This exercise calls for printing every record exactly once more.

LISTED RECORDS:
[Start of section]
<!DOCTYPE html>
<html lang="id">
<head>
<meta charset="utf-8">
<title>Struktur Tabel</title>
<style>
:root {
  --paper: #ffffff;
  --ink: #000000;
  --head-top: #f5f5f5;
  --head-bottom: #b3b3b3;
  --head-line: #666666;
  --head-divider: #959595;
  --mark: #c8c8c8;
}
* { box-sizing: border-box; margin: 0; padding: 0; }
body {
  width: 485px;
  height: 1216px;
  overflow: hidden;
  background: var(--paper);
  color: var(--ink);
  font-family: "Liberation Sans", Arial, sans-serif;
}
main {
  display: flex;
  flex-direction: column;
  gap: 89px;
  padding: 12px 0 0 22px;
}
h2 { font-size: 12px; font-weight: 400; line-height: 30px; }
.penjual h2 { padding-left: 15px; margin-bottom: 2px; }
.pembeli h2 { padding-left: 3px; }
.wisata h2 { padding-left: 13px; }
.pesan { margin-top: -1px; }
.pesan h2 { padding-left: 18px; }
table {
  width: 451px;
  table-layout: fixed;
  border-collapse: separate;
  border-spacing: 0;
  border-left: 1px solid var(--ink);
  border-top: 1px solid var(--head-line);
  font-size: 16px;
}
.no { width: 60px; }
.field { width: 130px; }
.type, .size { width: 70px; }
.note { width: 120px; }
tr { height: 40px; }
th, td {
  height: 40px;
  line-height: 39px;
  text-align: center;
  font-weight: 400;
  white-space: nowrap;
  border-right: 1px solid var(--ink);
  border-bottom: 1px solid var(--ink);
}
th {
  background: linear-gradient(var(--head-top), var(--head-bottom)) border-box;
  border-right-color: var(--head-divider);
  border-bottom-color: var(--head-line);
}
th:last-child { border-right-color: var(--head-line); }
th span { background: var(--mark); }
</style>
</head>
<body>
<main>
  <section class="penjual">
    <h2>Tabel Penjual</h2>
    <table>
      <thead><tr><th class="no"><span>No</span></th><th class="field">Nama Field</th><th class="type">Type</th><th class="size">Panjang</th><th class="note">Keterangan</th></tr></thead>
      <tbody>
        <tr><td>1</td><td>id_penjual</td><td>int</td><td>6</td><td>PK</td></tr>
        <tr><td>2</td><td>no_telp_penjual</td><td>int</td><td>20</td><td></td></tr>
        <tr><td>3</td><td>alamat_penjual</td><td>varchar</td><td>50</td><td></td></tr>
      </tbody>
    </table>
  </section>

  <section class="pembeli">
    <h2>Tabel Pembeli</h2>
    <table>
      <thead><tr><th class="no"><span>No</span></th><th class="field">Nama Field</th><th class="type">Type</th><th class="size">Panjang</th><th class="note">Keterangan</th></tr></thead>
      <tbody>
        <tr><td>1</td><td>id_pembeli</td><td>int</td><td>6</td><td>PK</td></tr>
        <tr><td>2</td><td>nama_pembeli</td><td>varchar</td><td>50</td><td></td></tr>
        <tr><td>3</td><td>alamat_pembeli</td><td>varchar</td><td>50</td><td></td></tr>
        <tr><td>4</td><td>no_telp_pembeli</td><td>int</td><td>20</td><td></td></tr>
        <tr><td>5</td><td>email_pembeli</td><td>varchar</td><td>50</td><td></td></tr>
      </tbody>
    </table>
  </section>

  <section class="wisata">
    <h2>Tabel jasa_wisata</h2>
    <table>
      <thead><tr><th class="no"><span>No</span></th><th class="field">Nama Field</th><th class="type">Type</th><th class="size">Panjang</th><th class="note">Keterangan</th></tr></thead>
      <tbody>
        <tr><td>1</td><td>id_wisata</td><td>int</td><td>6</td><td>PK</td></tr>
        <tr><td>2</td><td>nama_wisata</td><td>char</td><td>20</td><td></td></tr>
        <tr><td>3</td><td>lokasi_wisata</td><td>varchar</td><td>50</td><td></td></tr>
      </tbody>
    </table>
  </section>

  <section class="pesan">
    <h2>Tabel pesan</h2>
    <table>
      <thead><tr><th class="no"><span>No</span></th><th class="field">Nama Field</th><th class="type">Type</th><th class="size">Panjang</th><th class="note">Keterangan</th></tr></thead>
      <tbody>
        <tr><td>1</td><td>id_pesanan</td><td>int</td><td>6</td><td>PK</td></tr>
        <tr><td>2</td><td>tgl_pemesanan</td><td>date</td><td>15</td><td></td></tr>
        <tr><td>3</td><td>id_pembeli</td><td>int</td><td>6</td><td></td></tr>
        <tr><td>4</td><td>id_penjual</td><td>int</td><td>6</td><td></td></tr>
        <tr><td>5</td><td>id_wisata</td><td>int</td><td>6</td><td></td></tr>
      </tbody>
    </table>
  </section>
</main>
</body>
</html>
[End of section]
REPLY TO THE TASK:
<!DOCTYPE html>
<html lang="id">
<head>
<meta charset="utf-8">
<title>Struktur Tabel</title>
<style>
:root {
  --paper: #ffffff;
  --ink: #000000;
  --head-top: #f5f5f5;
  --head-bottom: #b3b3b3;
  --head-line: #666666;
  --head-divider: #959595;
  --mark: #c8c8c8;
}
* { box-sizing: border-box; margin: 0; padding: 0; }
body {
  width: 485px;
  height: 1216px;
  overflow: hidden;
  background: var(--paper);
  color: var(--ink);
  font-family: "Liberation Sans", Arial, sans-serif;
}
main {
  display: flex;
  flex-direction: column;
  gap: 89px;
  padding: 12px 0 0 22px;
}
h2 { font-size: 12px; font-weight: 400; line-height: 30px; }
.penjual h2 { padding-left: 15px; margin-bottom: 2px; }
.pembeli h2 { padding-left: 3px; }
.wisata h2 { padding-left: 13px; }
.pesan { margin-top: -1px; }
.pesan h2 { padding-left: 18px; }
table {
  width: 451px;
  table-layout: fixed;
  border-collapse: separate;
  border-spacing: 0;
  border-left: 1px solid var(--ink);
  border-top: 1px solid var(--head-line);
  font-size: 16px;
}
.no { width: 60px; }
.field { width: 130px; }
.type, .size { width: 70px; }
.note { width: 120px; }
tr { height: 40px; }
th, td {
  height: 40px;
  line-height: 39px;
  text-align: center;
  font-weight: 400;
  white-space: nowrap;
  border-right: 1px solid var(--ink);
  border-bottom: 1px solid var(--ink);
}
th {
  background: linear-gradient(var(--head-top), var(--head-bottom)) border-box;
  border-right-color: var(--head-divider);
  border-bottom-color: var(--head-line);
}
th:last-child { border-right-color: var(--head-line); }
th span { background: var(--mark); }
</style>
</head>
<body>
<main>
  <section class="penjual">
    <h2>Tabel Penjual</h2>
    <table>
      <thead><tr><th class="no"><span>No</span></th><th class="field">Nama Field</th><th class="type">Type</th><th class="size">Panjang</th><th class="note">Keterangan</th></tr></thead>
      <tbody>
        <tr><td>1</td><td>id_penjual</td><td>int</td><td>6</td><td>PK</td></tr>
        <tr><td>2</td><td>no_telp_penjual</td><td>int</td><td>20</td><td></td></tr>
        <tr><td>3</td><td>alamat_penjual</td><td>varchar</td><td>50</td><td></td></tr>
      </tbody>
    </table>
  </section>

  <section class="pembeli">
    <h2>Tabel Pembeli</h2>
    <table>
      <thead><tr><th class="no"><span>No</span></th><th class="field">Nama Field</th><th class="type">Type</th><th class="size">Panjang</th><th class="note">Keterangan</th></tr></thead>
      <tbody>
        <tr><td>1</td><td>id_pembeli</td><td>int</td><td>6</td><td>PK</td></tr>
        <tr><td>2</td><td>nama_pembeli</td><td>varchar</td><td>50</td><td></td></tr>
        <tr><td>3</td><td>alamat_pembeli</td><td>varchar</td><td>50</td><td></td></tr>
        <tr><td>4</td><td>no_telp_pembeli</td><td>int</td><td>20</td><td></td></tr>
        <tr><td>5</td><td>email_pembeli</td><td>varchar</td><td>50</td><td></td></tr>
      </tbody>
    </table>
  </section>

  <section class="wisata">
    <h2>Tabel jasa_wisata</h2>
    <table>
      <thead><tr><th class="no"><span>No</span></th><th class="field">Nama Field</th><th class="type">Type</th><th class="size">Panjang</th><th class="note">Keterangan</th></tr></thead>
      <tbody>
        <tr><td>1</td><td>id_wisata</td><td>int</td><td>6</td><td>PK</td></tr>
        <tr><td>2</td><td>nama_wisata</td><td>char</td><td>20</td><td></td></tr>
        <tr><td>3</td><td>lokasi_wisata</td><td>varchar</td><td>50</td><td></td></tr>
      </tbody>
    </table>
  </section>

  <section class="pesan">
    <h2>Tabel pesan</h2>
    <table>
      <thead><tr><th class="no"><span>No</span></th><th class="field">Nama Field</th><th class="type">Type</th><th class="size">Panjang</th><th class="note">Keterangan</th></tr></thead>
      <tbody>
        <tr><td>1</td><td>id_pesanan</td><td>int</td><td>6</td><td>PK</td></tr>
        <tr><td>2</td><td>tgl_pemesanan</td><td>date</td><td>15</td><td></td></tr>
        <tr><td>3</td><td>id_pembeli</td><td>int</td><td>6</td><td></td></tr>
        <tr><td>4</td><td>id_penjual</td><td>int</td><td>6</td><td></td></tr>
        <tr><td>5</td><td>id_wisata</td><td>int</td><td>6</td><td></td></tr>
      </tbody>
    </table>
  </section>
</main>
</body>
</html>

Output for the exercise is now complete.